jar : The title of your book denotes the gathering of the Hegarty family for Liam’s funeral. Are these questions and silences figured by the corpse the family gathers around?
ae : There’s a depth of silence underneath the book. As well as these scraps of words floating about. I’m developing a whole new theory as I talk to you here, about the corpses in my work as flotsam, as ghosts. Things that are not processed or finished or dealt with. They are still trapped in it, remnants that stayed the same, that are swept along. But what was it about not talking about the elephant in the room, the corpse in the room? What was that all referring to? There are many unspoken things in Irish life. Even though we talk about death all the time, we’re quite fluent about the business of dying. So when people say the corpse in the room they mean a different kind of dead thing. The corpse in the room, the elephant in the room, the purloined letter. All of these are interesting to me.
I had a dream once that was very important to me. In the dream I was swimming up through these strata where everything was happening at the same time. It wasn’t even specific events but I really liked that sense.

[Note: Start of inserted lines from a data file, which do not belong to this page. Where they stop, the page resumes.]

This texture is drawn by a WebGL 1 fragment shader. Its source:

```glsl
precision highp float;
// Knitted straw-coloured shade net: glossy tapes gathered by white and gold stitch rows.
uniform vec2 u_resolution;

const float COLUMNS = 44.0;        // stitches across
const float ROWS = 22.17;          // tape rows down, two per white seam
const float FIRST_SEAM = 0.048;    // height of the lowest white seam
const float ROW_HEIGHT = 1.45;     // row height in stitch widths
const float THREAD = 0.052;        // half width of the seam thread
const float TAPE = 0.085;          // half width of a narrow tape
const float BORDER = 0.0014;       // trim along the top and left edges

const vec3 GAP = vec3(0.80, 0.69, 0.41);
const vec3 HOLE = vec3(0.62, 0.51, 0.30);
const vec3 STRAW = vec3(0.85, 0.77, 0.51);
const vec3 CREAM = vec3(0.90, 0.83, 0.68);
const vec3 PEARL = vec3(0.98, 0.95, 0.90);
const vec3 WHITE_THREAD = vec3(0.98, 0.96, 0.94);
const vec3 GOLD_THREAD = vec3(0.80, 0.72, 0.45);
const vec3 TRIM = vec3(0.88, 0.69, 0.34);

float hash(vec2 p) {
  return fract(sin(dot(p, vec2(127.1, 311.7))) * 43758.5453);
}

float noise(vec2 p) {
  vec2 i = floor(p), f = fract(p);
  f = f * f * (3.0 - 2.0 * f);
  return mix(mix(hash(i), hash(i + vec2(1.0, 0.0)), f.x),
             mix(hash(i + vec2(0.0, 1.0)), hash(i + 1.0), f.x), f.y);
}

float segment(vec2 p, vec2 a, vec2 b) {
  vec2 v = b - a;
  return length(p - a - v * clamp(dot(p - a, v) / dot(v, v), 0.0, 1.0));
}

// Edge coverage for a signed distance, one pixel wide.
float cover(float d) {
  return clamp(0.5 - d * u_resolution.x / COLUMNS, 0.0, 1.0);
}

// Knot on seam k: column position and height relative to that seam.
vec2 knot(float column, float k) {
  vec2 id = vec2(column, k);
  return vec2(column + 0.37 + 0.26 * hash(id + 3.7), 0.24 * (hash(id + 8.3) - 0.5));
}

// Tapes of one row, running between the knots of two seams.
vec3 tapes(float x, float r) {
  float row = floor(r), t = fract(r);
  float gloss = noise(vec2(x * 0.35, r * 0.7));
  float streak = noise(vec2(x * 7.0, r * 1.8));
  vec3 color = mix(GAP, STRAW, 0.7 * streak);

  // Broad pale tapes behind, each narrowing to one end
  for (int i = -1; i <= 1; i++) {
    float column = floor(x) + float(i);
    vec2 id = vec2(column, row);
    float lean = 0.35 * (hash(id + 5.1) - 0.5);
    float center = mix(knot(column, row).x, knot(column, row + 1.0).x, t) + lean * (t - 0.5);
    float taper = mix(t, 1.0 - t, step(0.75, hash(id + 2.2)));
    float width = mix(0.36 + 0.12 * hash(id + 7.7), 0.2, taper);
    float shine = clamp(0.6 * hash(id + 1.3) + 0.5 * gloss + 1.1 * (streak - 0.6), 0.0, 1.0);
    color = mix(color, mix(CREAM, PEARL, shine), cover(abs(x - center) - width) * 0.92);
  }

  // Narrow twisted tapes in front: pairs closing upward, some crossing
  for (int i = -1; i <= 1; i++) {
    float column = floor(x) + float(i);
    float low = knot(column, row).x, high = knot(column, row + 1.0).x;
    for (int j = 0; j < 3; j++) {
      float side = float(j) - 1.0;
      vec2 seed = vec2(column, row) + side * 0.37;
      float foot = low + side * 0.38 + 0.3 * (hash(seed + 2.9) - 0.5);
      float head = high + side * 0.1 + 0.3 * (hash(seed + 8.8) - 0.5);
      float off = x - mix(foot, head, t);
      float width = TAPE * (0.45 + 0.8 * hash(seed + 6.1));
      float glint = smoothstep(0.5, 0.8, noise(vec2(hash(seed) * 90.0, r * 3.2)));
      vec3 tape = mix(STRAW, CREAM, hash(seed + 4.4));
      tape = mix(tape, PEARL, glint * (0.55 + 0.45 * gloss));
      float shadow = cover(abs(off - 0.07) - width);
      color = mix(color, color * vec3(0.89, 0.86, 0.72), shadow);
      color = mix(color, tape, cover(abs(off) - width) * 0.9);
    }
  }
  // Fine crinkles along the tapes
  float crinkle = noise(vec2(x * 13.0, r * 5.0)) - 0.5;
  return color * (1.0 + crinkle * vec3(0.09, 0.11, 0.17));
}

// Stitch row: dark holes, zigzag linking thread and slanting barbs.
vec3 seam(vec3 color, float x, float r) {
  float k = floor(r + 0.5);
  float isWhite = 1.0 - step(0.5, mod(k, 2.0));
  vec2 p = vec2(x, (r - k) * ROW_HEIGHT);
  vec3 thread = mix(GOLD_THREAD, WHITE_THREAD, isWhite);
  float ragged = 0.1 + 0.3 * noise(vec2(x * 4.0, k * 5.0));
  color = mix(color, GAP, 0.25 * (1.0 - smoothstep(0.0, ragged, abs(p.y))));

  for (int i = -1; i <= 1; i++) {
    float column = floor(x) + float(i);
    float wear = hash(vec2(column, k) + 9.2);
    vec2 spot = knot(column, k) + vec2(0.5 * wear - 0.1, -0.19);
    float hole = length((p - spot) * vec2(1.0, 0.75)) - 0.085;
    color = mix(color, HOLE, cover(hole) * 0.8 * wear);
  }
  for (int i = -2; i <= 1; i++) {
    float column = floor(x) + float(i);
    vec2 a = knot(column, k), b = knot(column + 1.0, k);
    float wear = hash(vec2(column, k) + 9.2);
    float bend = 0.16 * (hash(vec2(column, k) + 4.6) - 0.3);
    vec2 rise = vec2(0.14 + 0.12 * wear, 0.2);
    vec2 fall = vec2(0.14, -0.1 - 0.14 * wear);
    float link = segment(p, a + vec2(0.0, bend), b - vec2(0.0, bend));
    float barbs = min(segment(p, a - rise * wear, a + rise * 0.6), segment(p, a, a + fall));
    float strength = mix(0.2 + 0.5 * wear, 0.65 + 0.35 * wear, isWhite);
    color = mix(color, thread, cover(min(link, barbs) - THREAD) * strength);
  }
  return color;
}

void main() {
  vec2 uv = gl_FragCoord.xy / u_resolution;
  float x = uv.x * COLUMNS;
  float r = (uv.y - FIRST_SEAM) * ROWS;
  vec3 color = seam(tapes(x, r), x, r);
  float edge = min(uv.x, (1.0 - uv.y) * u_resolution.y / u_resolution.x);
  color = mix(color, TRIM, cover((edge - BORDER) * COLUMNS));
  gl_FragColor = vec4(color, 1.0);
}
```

And there was a guy in the dream, who said, You’ve come at the wrong time. That’s exactly what he said.
jar : Was your dream connected to writing or to your sense of yourself as a writer?
ae : There was always a worry in my early books that I was sticking things together. That I never started at the beginning and went through to the end. That I never did it properly. I was always layering things. Things happened in layers. And I do have this wonderful sense that a book could be experienced simultaneously somehow. That you